Stored data
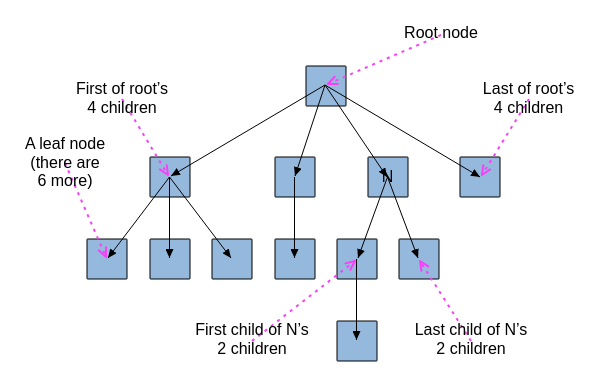
<!DOCTYPE html>
<html lang="en">
<head>
<meta charset="utf-8">
<title>Tree terminology diagram</title>
<style>
:root { --paper: #fff; --ink: #000; --node: #94b9dc; --pointer: #f840f8; }
* { box-sizing: border-box; }
html, body { margin: 0; overflow: hidden; }
.diagram {
  position: relative; width: 600px; height: 385px; overflow: hidden;
  background: var(--paper); color: var(--ink);
  font: 16px/18.5px "Liberation Sans", Arial, sans-serif;
}
.node, .label { position: absolute; left: var(--x); top: var(--y); }
.node {
  display: flex; align-items: center; justify-content: center;
  width: 41px; height: 41px; transform: translate(-50%, -50%);
  background: var(--node); border: 1px solid var(--ink); border-radius: 1px;
}
.label { margin: 0; transform: translateX(-50%); text-align: center; white-space: nowrap; }
.lines { position: absolute; inset: 0; fill: none; }
.edges { stroke: var(--ink); stroke-width: 1; }
.pointers { stroke: var(--pointer); stroke-width: 2; stroke-dasharray: 3 5; }
.edge-tip { fill: var(--ink); }
.pointer-tip { fill: none; stroke: var(--pointer); stroke-width: 2; stroke-linecap: round; stroke-linejoin: round; }
</style>
</head>
<body>
<main class="diagram">
  <div class="node" style="--x:325.5px;--y:85.5px"></div>

  <div class="node" style="--x:169.5px;--y:177px"></div>
  <div class="node" style="--x:294.5px;--y:177px"></div>
  <div class="node" style="--x:387.5px;--y:177px">N</div>
  <div class="node" style="--x:480px;--y:177px"></div>

  <div class="node" style="--x:106.5px;--y:259px"></div>
  <div class="node" style="--x:169.5px;--y:259px"></div>
  <div class="node" style="--x:232px;--y:259px"></div>
  <div class="node" style="--x:294.5px;--y:259px"></div>
  <div class="node" style="--x:356.5px;--y:259px"></div>
  <div class="node" style="--x:418.5px;--y:259px"></div>

  <div class="node" style="--x:356.5px;--y:341px"></div>

  <svg class="lines" width="600" height="385" viewBox="0 0 600 385" aria-hidden="true">
    <defs>
      <marker id="edge-arrow" markerUnits="userSpaceOnUse" markerWidth="10" markerHeight="8" refX="9" refY="4" orient="auto">
        <polygon class="edge-tip" points="0,0 9,4 0,8"/>
      </marker>
      <marker id="pointer-arrow" markerUnits="userSpaceOnUse" markerWidth="14" markerHeight="12" refX="11" refY="6" orient="auto">
        <path class="pointer-tip" stroke-dasharray="none" d="M2 2L11 6L2 10"/>
      </marker>
    </defs>
    <g class="edges" marker-end="url(#edge-arrow)">
      <path marker-end="url(#edge-arrow)" d="M325 85L171 176"/>
      <path marker-end="url(#edge-arrow)" d="M325 85L295 176"/>
      <path marker-end="url(#edge-arrow)" d="M325 85L387 177"/>
      <path marker-end="url(#edge-arrow)" d="M325 85L480 177"/>
      <path marker-end="url(#edge-arrow)" d="M169.5 177L108 258"/>
      <path marker-end="url(#edge-arrow)" d="M169.5 177V258"/>
      <path marker-end="url(#edge-arrow)" d="M169.5 177L231 258"/>
      <path marker-end="url(#edge-arrow)" d="M294.5 177V258"/>
      <path marker-end="url(#edge-arrow)" d="M387.5 177L358 258"/>
      <path marker-end="url(#edge-arrow)" d="M387.5 177L418 258"/>
      <path marker-end="url(#edge-arrow)" d="M356.5 259V340"/>
    </g>
    <g class="pointers">
      <path marker-end="url(#pointer-arrow)" d="M441 35L328 84"/>
      <path marker-end="url(#pointer-arrow)" d="M122 99L168 175"/>
      <path marker-end="url(#pointer-arrow)" d="M529 99L482 175"/>
      <path marker-end="url(#pointer-arrow)" d="M65 163L106 257"/>
      <path marker-end="url(#pointer-arrow)" d="M252 341L355 261"/>
      <path marker-end="url(#pointer-arrow)" d="M471 341L420 261"/>
    </g>
  </svg>

  <p class="label" style="--x:441px;--y:24px">Root node</p>
  <p class="label" style="--x:122px;--y:80px">First of root’s<br>4 children</p>
  <p class="label" style="--x:528.5px;--y:80px">Last of root’s<br>4 children</p>
  <p class="label" style="--x:65px;--y:135px">A leaf node<br>(there are<br>6 more)</p>
  <p class="label" style="--x:252px;--y:321px">First child of N’s<br>2 children</p>
  <p class="label" style="--x:471px;--y:321px">Last child of N’s<br>2 children</p>
</main>
</body>
</html>
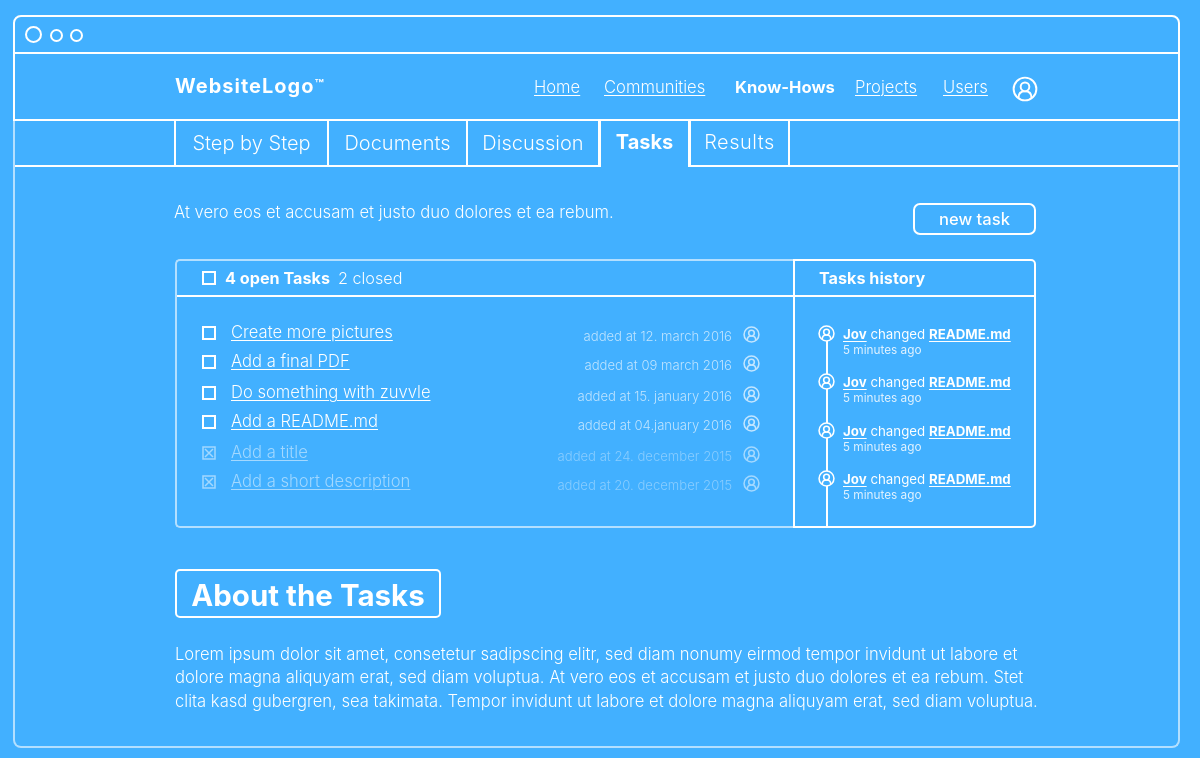
<!DOCTYPE html>
<html lang="en">
<head>
<meta charset="utf-8">
<title>Tasks wireframe</title>
<style>
:root {
  --blue: #42b0ff;
  --line: #fff;
  --soft: #b3dfff;
  --muted: #c2e5ff;
  --faded: #8acdff;
}
* { box-sizing: border-box; margin: 0; padding: 0; }
html, body { width: 1200px; height: 758px; overflow: hidden; }
body {
  padding: 15px 20px 10px 13px;
  background: var(--blue);
  color: var(--line);
  font: 300 16.6px/20px Inter, "Liberation Sans", sans-serif;
  font-optical-sizing: none;
  white-space: nowrap;
}
ul, ol { list-style: none; }
a { color: inherit; text-decoration: underline; text-decoration-thickness: 1px; text-underline-offset: 2px; }
b, h1, h2 { font-weight: 700; }
.sprite { position: absolute; width: 0; height: 0; }
.user { display: block; flex: none; width: 17px; height: 17px; fill: var(--blue); stroke: currentColor; stroke-width: 2.2; }

.chrome { height: 106px; border: 2px solid var(--line); border-radius: 8px 8px 0 0; }
.titlebar { display: flex; align-items: center; gap: 7px; height: 37px; padding-left: 10px; border-bottom: 2px solid var(--line); }
.titlebar span { width: 13px; height: 13px; margin-top: 1px; border: 2px solid var(--line); border-radius: 50%; }
.titlebar span:first-child { width: 17px; height: 17px; margin: 0 1px 0 0; }
.site-header { display: flex; align-items: center; justify-content: space-between; height: 65px; padding: 1px 141px 0 160px; }
.logo { font-size: 20px; font-weight: 700; letter-spacing: 1px; }
.logo small { font-size: 15px; letter-spacing: 0; position: relative; top: -3px; }
.menu { display: grid; grid-template-columns: 70px 131px 120px 88px 69px 25px; align-items: center; }
.menu .user { width: 26px; height: 26px; margin-top: 3px; stroke-width: 1.8; }

.page { height: 627px; border: 2px solid var(--soft); border-top: 0; border-radius: 0 0 8px 8px; }
.tabs { display: grid; grid-template-columns: 159px 153px 139px 132px 93px 99px 1fr; height: 46px; font-size: 20px; }
.tabs li { display: flex; align-items: center; justify-content: center; border-bottom: 2px solid var(--line); }
.tabs .tab { border-left: 2px solid var(--line); }
.tabs .current { border: solid var(--line); border-width: 0 3px; font-weight: 700; padding-bottom: 4px; }
.tabs .last { border-left: 0; border-right: 2px solid var(--line); padding-bottom: 2px; letter-spacing: .5px; }

.content { width: 861px; margin-left: 160px; padding-top: 36px; }
.intro { display: flex; justify-content: space-between; height: 32px; line-height: 18px; }
.intro p { margin-left: -1px; }
.button { width: 123px; height: 32px; border: 2px solid var(--line); border-radius: 7px; font-weight: 500; line-height: 28px; text-align: center; text-decoration: none; }

.panel { display: grid; grid-template-columns: 618px 243px; height: 269px; margin-top: 24px; }
.panel header { display: flex; align-items: center; height: 36px; border-bottom: 2px solid var(--line); font-size: 16.2px; }
.panel h2 { font-size: 16.2px; }
.tasks { border: 2px solid var(--soft); border-right: 0; border-radius: 5px 0 0 5px; }
.tasks header { padding-left: 25px; }
.tasks header h2 { margin: 0 8px 0 9px; }
.box { flex: none; width: 14px; height: 14px; border: 2px solid currentColor; }
.task-list { padding: 22px 33px 0 25px; }
.task-list li { display: flex; align-items: center; height: 28px; margin-bottom: 1px; }
.task-list li:nth-child(even) { margin-bottom: 3px; }
.task-list a { margin: -3px auto 0 15px; }
.task-list time { margin: 5px 11px 0 0; font-size: 13.1px; color: var(--muted); }
.task-list .user { margin-top: 3px; color: var(--muted); }
.task-list .closed, .closed .user { color: #a3d8ff; }
.task-list .closed time { color: var(--faded); }
.check { display: block; width: 14px; height: 14px; fill: none; stroke: currentColor; stroke-width: 1.5; }

.history { display: flex; flex-direction: column; border: 2px solid var(--line); border-radius: 0 5px 5px 0; }
.history header { padding-left: 24px; }
.timeline { position: relative; flex: 1; padding: 28px 0 0 23px; }
.timeline::before { content: ""; position: absolute; left: 30.5px; top: 36px; bottom: 0; width: 2px; background: var(--line); }
.timeline li { position: relative; display: flex; gap: 8px; height: 48.4px; font-size: 13.3px; line-height: 16px; }
.timeline p { margin-top: 1px; font-weight: 400; }
.timeline a { font-weight: 700; }
.timeline small { display: block; font-size: 11.8px; color: #e3f3ff; }

.about { display: flex; align-items: center; justify-content: center; width: 266px; height: 49px; margin: 41px 0 25px; padding-top: 2px; border: 2px solid var(--line); border-radius: 5px; font-size: 29.5px; }
.copy { line-height: 23.4px; }
</style>
</head>
<body>
<svg class="sprite" aria-hidden="true">
  <defs>
    <symbol id="user" viewBox="0 0 24 24">
      <circle cx="12" cy="12" r="10.5"/>
      <path d="M6 20C6 16 8 14 12 14S18 16 18 20" fill="none"/>
      <circle cx="12" cy="10" r="4"/>
    </symbol>
    <symbol id="checked" viewBox="0 0 14 14">
      <rect x="1" y="1" width="12" height="12"/>
      <path d="M3 3L11 11M11 3L3 11"/>
    </symbol>
  </defs>
</svg>

<div class="chrome">
  <div class="titlebar"><span></span><span></span><span></span></div>
  <div class="site-header">
    <div class="logo">WebsiteLogo<small>™</small></div>
    <nav class="menu">
      <span><a href="#">Home</a></span>
      <span><a href="#">Communities</a></span>
      <b>Know-Hows</b>
      <span><a href="#">Projects</a></span>
      <span><a href="#">Users</a></span>
      <svg class="user" role="img" aria-label="Account"><use href="#user"/></svg>
    </nav>
  </div>
</div>

<div class="page">
  <ul class="tabs">
    <li></li>
    <li class="tab">Step by Step</li>
    <li class="tab">Documents</li>
    <li class="tab">Discussion</li>
    <li class="tab current">Tasks</li>
    <li class="tab last">Results</li>
    <li></li>
  </ul>

  <main class="content">
    <div class="intro">
      <p>At vero eos et accusam et justo duo dolores et ea rebum.</p>
      <a class="button" href="#">new task</a>
    </div>

    <div class="panel">
      <section class="tasks">
        <header><span class="box"></span><h2>4 open Tasks</h2><span>2 closed</span></header>
        <ul class="task-list">
          <li><span class="box"></span><a href="#">Create more pictures</a><time>added at 12. march 2016</time><svg class="user"><use href="#user"/></svg></li>
          <li><span class="box"></span><a href="#">Add a final PDF</a><time>added at 09 march 2016</time><svg class="user"><use href="#user"/></svg></li>
          <li><span class="box"></span><a href="#">Do something with zuvvle</a><time>added at 15. january 2016</time><svg class="user"><use href="#user"/></svg></li>
          <li><span class="box"></span><a href="#">Add a README.md</a><time>added at 04.january 2016</time><svg class="user"><use href="#user"/></svg></li>
          <li class="closed"><svg class="check"><use href="#checked"/></svg><a href="#">Add a title</a><time>added at 24. december 2015</time><svg class="user"><use href="#user"/></svg></li>
          <li class="closed"><svg class="check"><use href="#checked"/></svg><a href="#">Add a short description</a><time>added at 20. december 2015</time><svg class="user"><use href="#user"/></svg></li>
        </ul>
      </section>

      <section class="history">
        <header><h2>Tasks history</h2></header>
        <ol class="timeline">
          <li><svg class="user"><use href="#user"/></svg><p><a href="#">Jov</a> changed <a href="#">README.md</a><small>5 minutes ago</small></p></li>
          <li><svg class="user"><use href="#user"/></svg><p><a href="#">Jov</a> changed <a href="#">README.md</a><small>5 minutes ago</small></p></li>
          <li><svg class="user"><use href="#user"/></svg><p><a href="#">Jov</a> changed <a href="#">README.md</a><small>5 minutes ago</small></p></li>
          <li><svg class="user"><use href="#user"/></svg><p><a href="#">Jov</a> changed <a href="#">README.md</a><small>5 minutes ago</small></p></li>
        </ol>
      </section>
    </div>

    <h1 class="about">About the Tasks</h1>
    <p class="copy">Lorem ipsum dolor sit amet, consetetur sadipscing elitr, sed diam nonumy eirmod tempor invidunt ut labore et<br>
      dolore magna aliquyam erat, sed diam voluptua. At vero eos et accusam et justo duo dolores et ea rebum. Stet<br>
      clita kasd gubergren, sea takimata. Tempor invidunt ut labore et dolore magna aliquyam erat, sed diam voluptua.</p>
  </main>
</div>
</body>
</html>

=== Work to complete ===
Please reproduce the lines from the line with "center; height: 36px;" to the line with "block; font-size: 11.8px;", both ends included, exactly as they appear above.

=== Exercise response ===
.panel header { display: flex; align-items: center; height: 36px; border-bottom: 2px solid var(--line); font-size: 16.2px; }
.panel h2 { font-size: 16.2px; }
.tasks { border: 2px solid var(--soft); border-right: 0; border-radius: 5px 0 0 5px; }
.tasks header { padding-left: 25px; }
.tasks header h2 { margin: 0 8px 0 9px; }
.box { flex: none; width: 14px; height: 14px; border: 2px solid currentColor; }
.task-list { padding: 22px 33px 0 25px; }
.task-list li { display: flex; align-items: center; height: 28px; margin-bottom: 1px; }
.task-list li:nth-child(even) { margin-bottom: 3px; }
.task-list a { margin: -3px auto 0 15px; }
.task-list time { margin: 5px 11px 0 0; font-size: 13.1px; color: var(--muted); }
.task-list .user { margin-top: 3px; color: var(--muted); }
.task-list .closed, .closed .user { color: #a3d8ff; }
.task-list .closed time { color: var(--faded); }
.check { display: block; width: 14px; height: 14px; fill: none; stroke: currentColor; stroke-width: 1.5; }

.history { display: flex; flex-direction: column; border: 2px solid var(--line); border-radius: 0 5px 5px 0; }
.history header { padding-left: 24px; }
.timeline { position: relative; flex: 1; padding: 28px 0 0 23px; }
.timeline::before { content: ""; position: absolute; left: 30.5px; top: 36px; bottom: 0; width: 2px; background: var(--line); }
.timeline li { position: relative; display: flex; gap: 8px; height: 48.4px; font-size: 13.3px; line-height: 16px; }
.timeline p { margin-top: 1px; font-weight: 400; }
.timeline a { font-weight: 700; }
.timeline small { display: block; font-size: 11.8px; color: #e3f3ff; }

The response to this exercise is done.